CBF incorporates the gorgeous colors and tastes of summer in our courses!
Understanding what happens on the land and in the forests allows us to think deeper about the watershed.
What a good looking crew!
Meals and local food are one way to explore our nitrogen footprint. We can all lower it by buying local!
Captain Charles explains how watermen use a scrape to harvest soft crabs from the most productive grassbeds in the Bay.
Sunset over Tangier Island. Beautiful!
Port Isobel was home base for many teachers this summer.
Submerged Aquatic Vegetation (SAV) is the perfect kind of classroom!
Northern Puffer Fish are one of the many fun species participants caught this summer.
Use all 4 senses to know more about a wetland. What does black needlerush taste like?

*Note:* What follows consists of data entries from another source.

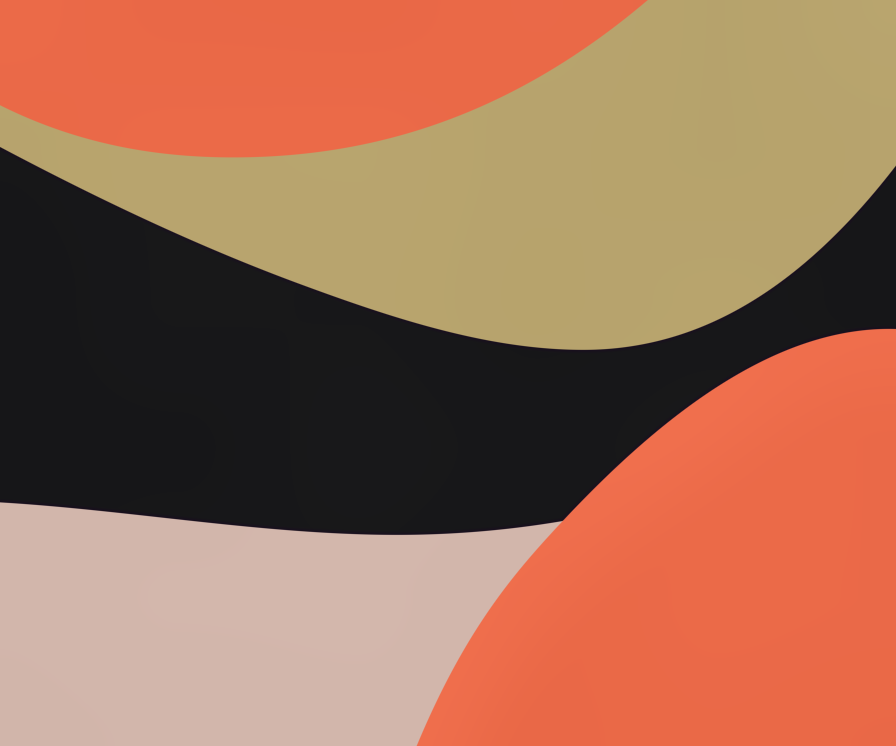
Write a Shadertoy shader that draws this background.

```glsl
// Abstract flat waves: coral, olive, charcoal and blush shapes with smooth curved edges.

#define CORAL    vec3(0.918, 0.412, 0.280)
#define OLIVE    vec3(0.720, 0.642, 0.428)
#define CHARCOAL vec3(0.090, 0.090, 0.097)
#define BLUSH    vec3(0.825, 0.715, 0.672)
#define RIM_TINT vec3(0.095, 0.060, 0.115)
#define RIM_WIDTH   0.006
#define EDGE_PIXELS 0.75
#define MOTTLE      0.010
#define MOTTLE_FREQ 5.0

float hash(vec2 p) {
    return fract(sin(dot(p, vec2(127.1, 311.7))) * 43758.5453);
}

float valueNoise(vec2 p) {
    vec2 cell = floor(p);
    vec2 f = fract(p);
    f = f * f * (3.0 - 2.0 * f);
    float low  = mix(hash(cell), hash(cell + vec2(1, 0)), f.x);
    float high = mix(hash(cell + vec2(0, 1)), hash(cell + vec2(1, 1)), f.x);
    return mix(low, high, f.y);
}

// Cubic through two knots, each holding (x, height, slope).
float hermite(float x, vec3 a, vec3 b) {
    float span = b.x - a.x;
    float t = (x - a.x) / span;
    float s = 1.0 - t;
    return s * s * ((1.0 + 2.0 * t) * a.y + t * span * a.z)
         + t * t * ((3.0 - 2.0 * t) * b.y - s * span * b.z);
}

// Two cubics joined at the middle knot.
float curve(float x, vec3 a, vec3 b, vec3 c) {
    return x < b.x ? hermite(x, a, b) : hermite(x, b, c);
}

// Signed height over an edge, scaled to approximate distance.
float edgeDistance(float height, vec2 pixel) {
    vec2 gradient = vec2(dFdx(height), dFdy(height)) / pixel.y;
    return height / max(length(gradient), 0.001);
}

float cover(float d, vec2 pixel) {
    float blur = EDGE_PIXELS * pixel.y;
    return smoothstep(-blur, blur, d);
}

void mainImage(out vec4 fragColor, in vec2 fragCoord) {
    vec2 pixel = 1.0 / iResolution.xy;
    vec2 uv = fragCoord * pixel;

    // Edge heights across the canvas
    float topArc = curve(uv.x, vec3(0.0, 0.859, -0.60),
                               vec3(0.260, 0.789, 0.0),
                               vec3(0.723, 1.0, 1.02));
    vec3 valley = vec3(0.651, 0.531, 0.0);
    float oliveWave = uv.x < valley.x
        ? curve(uv.x, vec3(0.0, 0.803, -0.636), vec3(0.333, 0.620, -0.444), valley)
        : hermite(uv.x, valley, vec3(1.0, 0.778, 1.56));
    float blushWave = curve(uv.x, vec3(0.0, 0.3266, -0.072),
                                  vec3(0.443, 0.283, 0.0),
                                  vec3(0.628, 0.3016, 0.204));
    float coralHill = curve(uv.x, vec3(0.465, 0.0, 2.88),
                                  vec3(0.628, 0.3016, 1.284),
                                  vec3(1.0, 0.559, -0.036));

    float topDist   = edgeDistance(uv.y - topArc, pixel);
    float oliveDist = edgeDistance(uv.y - oliveWave, pixel);
    float blushDist = edgeDistance(blushWave - uv.y, pixel);
    float hillDist  = edgeDistance(coralHill - uv.y, pixel);

    // Charcoal band with a faint violet rim
    float nearest = min(abs(oliveDist), min(abs(blushDist), abs(hillDist)));
    vec3 color = mix(RIM_TINT, CHARCOAL, smoothstep(0.0, RIM_WIDTH, nearest));

    // Flat shapes, back to front
    color = mix(color, BLUSH, cover(blushDist, pixel));
    color = mix(color, OLIVE, cover(oliveDist, pixel));
    color = mix(color, CORAL, cover(topDist, pixel));
    vec3 hillColor = CORAL + 0.02 * smoothstep(0.15, 0.0, hillDist);
    color = mix(color, hillColor, cover(hillDist, pixel));

    // Soft uneven pigment
    float pigment = valueNoise(uv * MOTTLE_FREQ) - 0.5;
    color += MOTTLE * pigment;

    fragColor = vec4(color, 1.0);
}
```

"I swear I heard an eagle right there."
Captain Wes teaches us about watermen who catch "peelers" and keep them until the shed into a softcrab, which gets a better price at market.
Menhaden offer so many lessons on adaptations.
How many live oysters did you find?
The Philip Merrill Center has got quite a view.
Our classroom was on a boat, on a canoe, or anywhere we ended up this summer.
Bill Portlock, CBF's Senior Educator, loves to share knowledge about birds with his students.
DC teachers found all kinds of life in the gardens at Clagett Farm.
Stream studies are the perfect way to get a snapshot of how healthy a system is. Catching macroinvertebrates with a seine net is a good biological survey.
"Gunnel up! What's happening on the banks of this river?" Teachers learned about land use...while being on the water.
It's all about teamwork!
In order to understand a system, soil testing can be just as valuable as water testing.
Water quality testing allows us to see what type of action is necessary to improve the watershed.
We are big fans of circles.
The creativity is flowing at all times with teachers!
Mmmmm, breakfast on the dock.
Thanks for a great summer!